Eko Yulianto, acting director of money management at Bank Indonesia, told Reuters that with the new regulation, the bank aims to reduce current demand of at least $6 billion each month for domestic transactions.
“We don’t want a dollarized economy so we need to uphold the sovereignty of the rupiah,” Eko told reporters at a briefing. “There are still a lot of transactions using foreign exchange and that has added to the pressure on our exchange rate.” He cited as examples the textile, pharmaceutical, chemical and oil and gas sectors where companies often use the dollar for domestic payments. Cash transactions in foreign currencies have been banned since 2011
“We have no idea yet how to respond. There was no consultation. We are just trying to figure out what to do,” said one multinational company executive.
Other companies worry about a staggering 40 percent target to increase tax collections for 2015 over the previous year. The drive has resulted not in an increase in the small number of Indonesians who actually pay taxes but still more actions against companies who suddenly find routine logistic deductions and other charges denied. In the first quarter, tax collection did not even reach levels from a year earlier.
Some see the Asia-Africa summit as a symbol of what may be going wrong. The landmark 1955 event was the first gathering of what became the non-aligned movement. The leaders of that generation of newly independent countries were overwhelmingly socialist in orientation and countries like China and India eventually gave up on inward-looking economic prescriptions.
But the 1955 summit was a high point for Indonesia’s founding President Sukarno and the week-long commemoration taking place in both Jakarta and Bandung is an opportunity for Indonesia to celebrate nationalism and underscore current feelings.

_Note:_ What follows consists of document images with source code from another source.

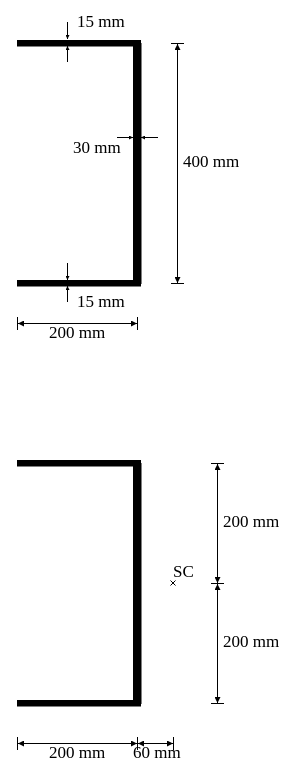
<!DOCTYPE html>
<html lang="en">
<head>
<meta charset="utf-8">
<title>Channel section dimensions and shear centre</title>
<style>
:root { --ink: #000; --paper: #fff; }
* { box-sizing: border-box; }
html, body { margin: 0; overflow: hidden; background: var(--paper); }
.diagram {
  position: relative; width: 298px; height: 775px; overflow: hidden;
  background: var(--paper); color: var(--ink);
  font: 17px/20px "Liberation Serif", "Times New Roman", serif;
}
.drawing { position: absolute; inset: 0; display: block; }
.section { fill: var(--ink); }
.dimension { stroke: var(--ink); stroke-width: 1; fill: none; }
.head { fill: var(--ink); }
.label { position: absolute; left: var(--x); top: var(--y); margin: 0; white-space: nowrap; }
</style>
</head>
<body>
<main class="diagram">
  <svg class="drawing" width="298" height="775" viewBox="0 0 298 775" role="img" aria-label="Two channel sections with dimension lines; the lower one marks the shear centre">
    <defs>
      <marker id="arrow" viewBox="0 0 6 6" markerWidth="6" markerHeight="6" refX="6" refY="3" orient="auto-start-reverse" markerUnits="userSpaceOnUse">
        <polygon class="head" points="0,0 6,3 0,6"/>
      </marker>
      <marker id="small-arrow" viewBox="0 0 4 4" markerWidth="4" markerHeight="4" refX="4" refY="2" orient="auto" markerUnits="userSpaceOnUse">
        <polygon class="head" points="0,0 4,2 0,4"/>
      </marker>
      <g id="channel" class="section">
        <rect x="17" y="40" width="124" height="6.5"/>
        <rect x="133" y="43" width="8.5" height="241"/>
        <rect x="17" y="280" width="124" height="6.5"/>
      </g>
    </defs>

    <use href="#channel"/>
    <use href="#channel" y="420"/>

    <g class="dimension" id="thicknesses" marker-end="url(#small-arrow)">
      <path d="M67.5 22V39"/>
      <path d="M67.5 62V46"/>
      <path d="M67.5 263V280"/>
      <path d="M67.5 302V286"/>
      <path d="M117 137.5H133"/>
      <path d="M158 137.5H141"/>
    </g>

    <g class="dimension" id="spans" marker-start="url(#arrow)" marker-end="url(#arrow)">
      <path d="M177.5 44V283"/>
      <path d="M18 323.5H137"/>
      <path d="M217.5 464V583"/>
      <path d="M217.5 584V703"/>
      <path d="M18 743.5H137"/>
      <path d="M138 743.5H173"/>
    </g>

    <g class="dimension" id="end-ticks">
      <path d="M171 43.5H184M171 283.5H184"/>
      <path d="M17.5 317V330M137.5 317V330"/>
      <path d="M211 463.5H224M211 583.5H224M211 703.5H224"/>
      <path d="M17.5 737V750M137.5 737V750M173.5 737V750"/>
    </g>

    <path class="dimension" id="shear-centre" d="M170.5 580.5L175.5 585.5M175.5 580.5L170.5 585.5"/>
  </svg>

  <p class="label" style="--x:77px;--y:12px">15 mm</p>
  <p class="label" style="--x:73px;--y:138px">30 mm</p>
  <p class="label" style="--x:183px;--y:152px">400 mm</p>
  <p class="label" style="--x:77px;--y:292px">15 mm</p>
  <p class="label" style="--x:49px;--y:323px">200 mm</p>
  <p class="label" style="--x:223px;--y:512px">200 mm</p>
  <p class="label" style="--x:173px;--y:562px">SC</p>
  <p class="label" style="--x:223px;--y:632px">200 mm</p>
  <p class="label" style="--x:49px;--y:743px">200 mm</p>
  <p class="label" style="--x:133px;--y:743px">60 mm</p>
</main>
</body>
</html>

Jokowi, beset by domestic political problems, seemingly has little control over ministries and little strategic sense of where the economy is going. One very senior former cabinet minister said recently, “Nobody has a big picture. There is no strategy at work in guiding economic policies.” Jokowi may be good at solving some problems and identifying things to manage in a city, the former official said, “But there is nobody with a vision of where the country is going or how policies fit together.”